Work to be completed – Read through the data and report every line in which the word "focus" occurs.

Data –
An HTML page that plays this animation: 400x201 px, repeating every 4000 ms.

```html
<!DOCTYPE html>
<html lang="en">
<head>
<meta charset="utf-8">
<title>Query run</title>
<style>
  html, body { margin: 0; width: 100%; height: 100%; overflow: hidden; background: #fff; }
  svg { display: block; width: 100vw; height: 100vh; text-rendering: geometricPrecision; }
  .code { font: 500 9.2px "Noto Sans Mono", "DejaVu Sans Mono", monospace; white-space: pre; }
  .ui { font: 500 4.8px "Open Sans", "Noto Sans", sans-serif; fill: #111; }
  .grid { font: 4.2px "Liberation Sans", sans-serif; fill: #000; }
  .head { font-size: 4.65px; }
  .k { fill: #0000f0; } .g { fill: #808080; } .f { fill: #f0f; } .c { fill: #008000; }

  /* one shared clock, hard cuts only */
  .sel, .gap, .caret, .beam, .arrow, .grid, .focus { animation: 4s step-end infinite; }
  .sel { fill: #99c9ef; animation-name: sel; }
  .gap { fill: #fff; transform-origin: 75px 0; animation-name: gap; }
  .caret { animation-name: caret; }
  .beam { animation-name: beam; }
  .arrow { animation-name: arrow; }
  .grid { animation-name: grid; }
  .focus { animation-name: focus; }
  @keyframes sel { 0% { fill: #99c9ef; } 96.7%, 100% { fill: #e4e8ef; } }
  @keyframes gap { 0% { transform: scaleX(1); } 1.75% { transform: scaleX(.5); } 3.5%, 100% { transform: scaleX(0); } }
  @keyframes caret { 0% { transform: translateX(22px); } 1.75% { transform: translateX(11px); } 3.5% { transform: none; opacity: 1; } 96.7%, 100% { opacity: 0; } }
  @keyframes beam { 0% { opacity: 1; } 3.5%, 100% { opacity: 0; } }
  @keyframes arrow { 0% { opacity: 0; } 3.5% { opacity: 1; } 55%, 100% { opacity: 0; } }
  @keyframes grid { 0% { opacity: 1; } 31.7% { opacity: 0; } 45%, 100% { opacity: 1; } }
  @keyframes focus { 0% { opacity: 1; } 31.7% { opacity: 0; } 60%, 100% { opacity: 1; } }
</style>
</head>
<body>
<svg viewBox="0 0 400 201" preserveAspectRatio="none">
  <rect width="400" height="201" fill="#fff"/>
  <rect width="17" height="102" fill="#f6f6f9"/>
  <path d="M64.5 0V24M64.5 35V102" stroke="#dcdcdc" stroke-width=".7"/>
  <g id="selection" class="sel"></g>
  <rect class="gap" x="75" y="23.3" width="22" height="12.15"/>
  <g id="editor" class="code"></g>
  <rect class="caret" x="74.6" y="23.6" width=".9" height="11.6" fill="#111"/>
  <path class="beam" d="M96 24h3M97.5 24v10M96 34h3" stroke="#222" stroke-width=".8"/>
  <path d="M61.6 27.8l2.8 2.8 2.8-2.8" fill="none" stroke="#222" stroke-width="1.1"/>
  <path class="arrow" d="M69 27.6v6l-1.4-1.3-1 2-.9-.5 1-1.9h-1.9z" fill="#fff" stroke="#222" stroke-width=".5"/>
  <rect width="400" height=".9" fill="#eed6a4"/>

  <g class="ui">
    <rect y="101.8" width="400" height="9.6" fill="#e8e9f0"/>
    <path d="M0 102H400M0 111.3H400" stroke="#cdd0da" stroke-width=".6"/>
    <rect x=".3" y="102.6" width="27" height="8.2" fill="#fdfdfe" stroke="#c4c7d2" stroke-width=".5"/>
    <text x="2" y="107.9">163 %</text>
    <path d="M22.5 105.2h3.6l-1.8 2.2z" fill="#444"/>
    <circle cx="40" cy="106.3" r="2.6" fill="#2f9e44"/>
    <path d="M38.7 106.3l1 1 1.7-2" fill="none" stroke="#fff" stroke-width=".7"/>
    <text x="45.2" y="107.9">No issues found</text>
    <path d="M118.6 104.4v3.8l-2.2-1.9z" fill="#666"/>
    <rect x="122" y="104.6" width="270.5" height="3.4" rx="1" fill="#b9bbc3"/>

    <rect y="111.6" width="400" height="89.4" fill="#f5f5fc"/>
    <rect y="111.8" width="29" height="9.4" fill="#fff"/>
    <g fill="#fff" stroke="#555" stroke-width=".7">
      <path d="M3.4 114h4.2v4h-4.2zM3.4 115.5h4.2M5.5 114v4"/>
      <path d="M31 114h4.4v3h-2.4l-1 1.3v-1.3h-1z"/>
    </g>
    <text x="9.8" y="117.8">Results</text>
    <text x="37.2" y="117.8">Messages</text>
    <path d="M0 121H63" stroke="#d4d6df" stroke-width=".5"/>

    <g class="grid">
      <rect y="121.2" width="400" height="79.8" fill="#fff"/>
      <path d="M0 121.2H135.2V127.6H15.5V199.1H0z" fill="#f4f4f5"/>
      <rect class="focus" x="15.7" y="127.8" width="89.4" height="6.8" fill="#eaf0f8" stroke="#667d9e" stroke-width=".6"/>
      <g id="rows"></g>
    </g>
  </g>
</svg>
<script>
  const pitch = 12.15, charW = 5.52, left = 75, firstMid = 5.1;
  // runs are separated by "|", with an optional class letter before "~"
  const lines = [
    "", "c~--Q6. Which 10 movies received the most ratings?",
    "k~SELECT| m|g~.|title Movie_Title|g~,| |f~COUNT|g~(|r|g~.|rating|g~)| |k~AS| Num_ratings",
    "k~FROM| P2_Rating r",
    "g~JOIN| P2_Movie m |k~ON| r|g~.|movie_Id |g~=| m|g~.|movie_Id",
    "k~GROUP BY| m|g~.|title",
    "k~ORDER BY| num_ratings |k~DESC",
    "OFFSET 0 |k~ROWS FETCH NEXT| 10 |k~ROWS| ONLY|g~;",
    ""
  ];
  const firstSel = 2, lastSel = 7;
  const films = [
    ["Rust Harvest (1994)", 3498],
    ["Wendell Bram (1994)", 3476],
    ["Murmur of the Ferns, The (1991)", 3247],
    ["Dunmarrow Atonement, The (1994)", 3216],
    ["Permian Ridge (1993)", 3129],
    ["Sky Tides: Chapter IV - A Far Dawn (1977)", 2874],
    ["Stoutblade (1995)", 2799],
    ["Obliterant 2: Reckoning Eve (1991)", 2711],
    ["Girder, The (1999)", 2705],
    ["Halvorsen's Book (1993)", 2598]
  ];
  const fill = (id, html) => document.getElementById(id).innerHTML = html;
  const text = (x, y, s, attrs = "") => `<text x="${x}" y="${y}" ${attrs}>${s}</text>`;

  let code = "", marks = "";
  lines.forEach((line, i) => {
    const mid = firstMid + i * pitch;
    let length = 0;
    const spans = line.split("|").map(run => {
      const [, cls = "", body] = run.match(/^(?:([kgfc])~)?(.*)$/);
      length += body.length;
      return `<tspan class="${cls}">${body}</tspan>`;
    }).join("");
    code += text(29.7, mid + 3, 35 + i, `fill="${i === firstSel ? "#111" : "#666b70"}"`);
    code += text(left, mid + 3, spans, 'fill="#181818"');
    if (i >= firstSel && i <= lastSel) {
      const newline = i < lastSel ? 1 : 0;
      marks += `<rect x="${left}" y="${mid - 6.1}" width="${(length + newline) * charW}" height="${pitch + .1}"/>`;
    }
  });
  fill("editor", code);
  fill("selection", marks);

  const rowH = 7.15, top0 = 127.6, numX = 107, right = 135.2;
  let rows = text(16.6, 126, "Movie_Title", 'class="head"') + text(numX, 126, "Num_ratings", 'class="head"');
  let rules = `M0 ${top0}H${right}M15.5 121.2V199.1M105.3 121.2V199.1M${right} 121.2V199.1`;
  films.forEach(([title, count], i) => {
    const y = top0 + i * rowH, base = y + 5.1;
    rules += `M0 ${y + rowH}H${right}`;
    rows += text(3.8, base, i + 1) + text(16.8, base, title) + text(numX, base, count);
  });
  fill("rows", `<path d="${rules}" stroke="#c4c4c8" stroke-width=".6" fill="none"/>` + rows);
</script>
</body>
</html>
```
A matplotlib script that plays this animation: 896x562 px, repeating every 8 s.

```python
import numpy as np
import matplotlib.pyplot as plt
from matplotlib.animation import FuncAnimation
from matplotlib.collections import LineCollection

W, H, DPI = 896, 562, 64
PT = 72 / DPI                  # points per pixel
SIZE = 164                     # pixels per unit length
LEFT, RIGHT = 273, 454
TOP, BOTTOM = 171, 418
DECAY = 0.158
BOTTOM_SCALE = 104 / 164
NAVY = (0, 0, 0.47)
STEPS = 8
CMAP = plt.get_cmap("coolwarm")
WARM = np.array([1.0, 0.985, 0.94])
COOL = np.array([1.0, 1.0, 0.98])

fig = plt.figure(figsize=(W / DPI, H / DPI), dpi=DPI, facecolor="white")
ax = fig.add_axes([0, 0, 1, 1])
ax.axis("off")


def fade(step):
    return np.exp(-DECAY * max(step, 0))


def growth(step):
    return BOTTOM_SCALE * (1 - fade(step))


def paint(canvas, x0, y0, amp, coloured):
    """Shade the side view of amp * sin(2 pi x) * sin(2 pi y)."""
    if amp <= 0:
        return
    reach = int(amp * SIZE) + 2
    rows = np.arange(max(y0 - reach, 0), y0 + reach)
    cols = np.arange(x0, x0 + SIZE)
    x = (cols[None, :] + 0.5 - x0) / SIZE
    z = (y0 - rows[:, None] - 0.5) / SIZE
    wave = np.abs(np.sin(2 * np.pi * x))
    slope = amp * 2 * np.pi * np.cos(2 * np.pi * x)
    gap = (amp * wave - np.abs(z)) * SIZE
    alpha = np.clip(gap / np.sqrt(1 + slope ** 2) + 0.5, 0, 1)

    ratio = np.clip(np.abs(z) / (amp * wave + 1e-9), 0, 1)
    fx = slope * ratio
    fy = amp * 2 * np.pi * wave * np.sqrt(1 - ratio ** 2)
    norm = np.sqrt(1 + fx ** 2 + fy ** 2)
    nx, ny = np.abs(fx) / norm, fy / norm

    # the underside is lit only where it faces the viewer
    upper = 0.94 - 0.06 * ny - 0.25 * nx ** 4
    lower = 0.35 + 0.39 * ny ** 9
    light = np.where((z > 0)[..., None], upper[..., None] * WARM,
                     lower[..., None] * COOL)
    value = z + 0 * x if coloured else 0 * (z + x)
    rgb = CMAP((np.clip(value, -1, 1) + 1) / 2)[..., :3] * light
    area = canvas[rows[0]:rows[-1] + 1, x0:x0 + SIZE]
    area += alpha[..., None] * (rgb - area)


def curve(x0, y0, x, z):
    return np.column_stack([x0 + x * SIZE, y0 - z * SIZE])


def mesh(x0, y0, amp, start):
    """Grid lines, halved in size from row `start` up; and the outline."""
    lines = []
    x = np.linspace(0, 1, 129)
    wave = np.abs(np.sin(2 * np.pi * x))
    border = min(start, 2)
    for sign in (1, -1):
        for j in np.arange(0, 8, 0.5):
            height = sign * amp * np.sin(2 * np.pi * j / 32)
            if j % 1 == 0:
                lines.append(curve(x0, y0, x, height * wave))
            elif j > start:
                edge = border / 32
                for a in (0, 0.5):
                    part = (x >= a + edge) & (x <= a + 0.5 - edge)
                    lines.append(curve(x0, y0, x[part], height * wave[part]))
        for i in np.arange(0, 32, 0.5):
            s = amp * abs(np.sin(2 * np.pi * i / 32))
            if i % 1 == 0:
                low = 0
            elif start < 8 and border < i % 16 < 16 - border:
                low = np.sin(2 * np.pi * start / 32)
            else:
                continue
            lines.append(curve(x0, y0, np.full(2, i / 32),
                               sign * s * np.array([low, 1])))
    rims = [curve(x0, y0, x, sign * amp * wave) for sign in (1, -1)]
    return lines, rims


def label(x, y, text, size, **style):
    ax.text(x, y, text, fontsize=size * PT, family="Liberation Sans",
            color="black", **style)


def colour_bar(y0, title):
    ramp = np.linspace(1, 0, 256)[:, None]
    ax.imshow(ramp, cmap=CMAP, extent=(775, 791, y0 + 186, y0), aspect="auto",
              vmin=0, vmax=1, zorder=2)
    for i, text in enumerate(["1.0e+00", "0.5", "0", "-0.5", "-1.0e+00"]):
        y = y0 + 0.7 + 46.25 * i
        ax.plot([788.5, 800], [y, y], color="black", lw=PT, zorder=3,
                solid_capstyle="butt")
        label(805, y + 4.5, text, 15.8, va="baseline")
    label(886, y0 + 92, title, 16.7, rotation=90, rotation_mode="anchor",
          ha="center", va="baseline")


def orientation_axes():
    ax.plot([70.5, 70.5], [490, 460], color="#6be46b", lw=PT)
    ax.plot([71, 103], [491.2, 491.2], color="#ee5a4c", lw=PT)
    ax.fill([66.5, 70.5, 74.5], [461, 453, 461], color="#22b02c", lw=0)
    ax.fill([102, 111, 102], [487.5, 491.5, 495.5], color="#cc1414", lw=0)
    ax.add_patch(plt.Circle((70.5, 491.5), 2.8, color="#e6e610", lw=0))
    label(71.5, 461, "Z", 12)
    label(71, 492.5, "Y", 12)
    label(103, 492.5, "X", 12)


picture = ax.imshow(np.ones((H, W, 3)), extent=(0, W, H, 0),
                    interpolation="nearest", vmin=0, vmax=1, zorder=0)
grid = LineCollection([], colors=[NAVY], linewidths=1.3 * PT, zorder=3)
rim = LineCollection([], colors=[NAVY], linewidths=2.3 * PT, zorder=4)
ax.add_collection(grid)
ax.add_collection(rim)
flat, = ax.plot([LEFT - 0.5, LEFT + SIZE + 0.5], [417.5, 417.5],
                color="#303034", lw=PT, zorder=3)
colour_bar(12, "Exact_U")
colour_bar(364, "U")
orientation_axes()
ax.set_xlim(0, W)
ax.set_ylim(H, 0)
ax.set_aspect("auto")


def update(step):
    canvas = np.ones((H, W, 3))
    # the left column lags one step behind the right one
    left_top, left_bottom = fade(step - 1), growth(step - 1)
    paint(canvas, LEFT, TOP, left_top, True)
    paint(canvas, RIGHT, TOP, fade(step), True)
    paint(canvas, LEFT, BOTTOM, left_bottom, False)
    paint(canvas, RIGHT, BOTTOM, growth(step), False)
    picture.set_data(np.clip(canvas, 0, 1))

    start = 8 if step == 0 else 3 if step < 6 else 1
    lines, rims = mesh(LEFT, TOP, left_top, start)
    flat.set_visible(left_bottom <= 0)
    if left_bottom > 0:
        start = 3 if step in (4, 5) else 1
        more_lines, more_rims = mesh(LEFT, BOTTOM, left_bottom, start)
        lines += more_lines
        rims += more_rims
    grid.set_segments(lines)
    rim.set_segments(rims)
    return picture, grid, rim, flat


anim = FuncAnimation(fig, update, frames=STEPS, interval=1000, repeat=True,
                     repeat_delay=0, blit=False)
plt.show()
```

Result for this task –
  .sel, .gap, .caret, .beam, .arrow, .grid, .focus { animation: 4s step-end infinite; }
  .focus { animation-name: focus; }
  @keyframes focus { 0% { opacity: 1; } 31.7% { opacity: 0; } 60%, 100% { opacity: 1; } }
      <rect class="focus" x="15.7" y="127.8" width="89.4" height="6.8" fill="#eaf0f8" stroke="#667d9e" stroke-width=".6"/>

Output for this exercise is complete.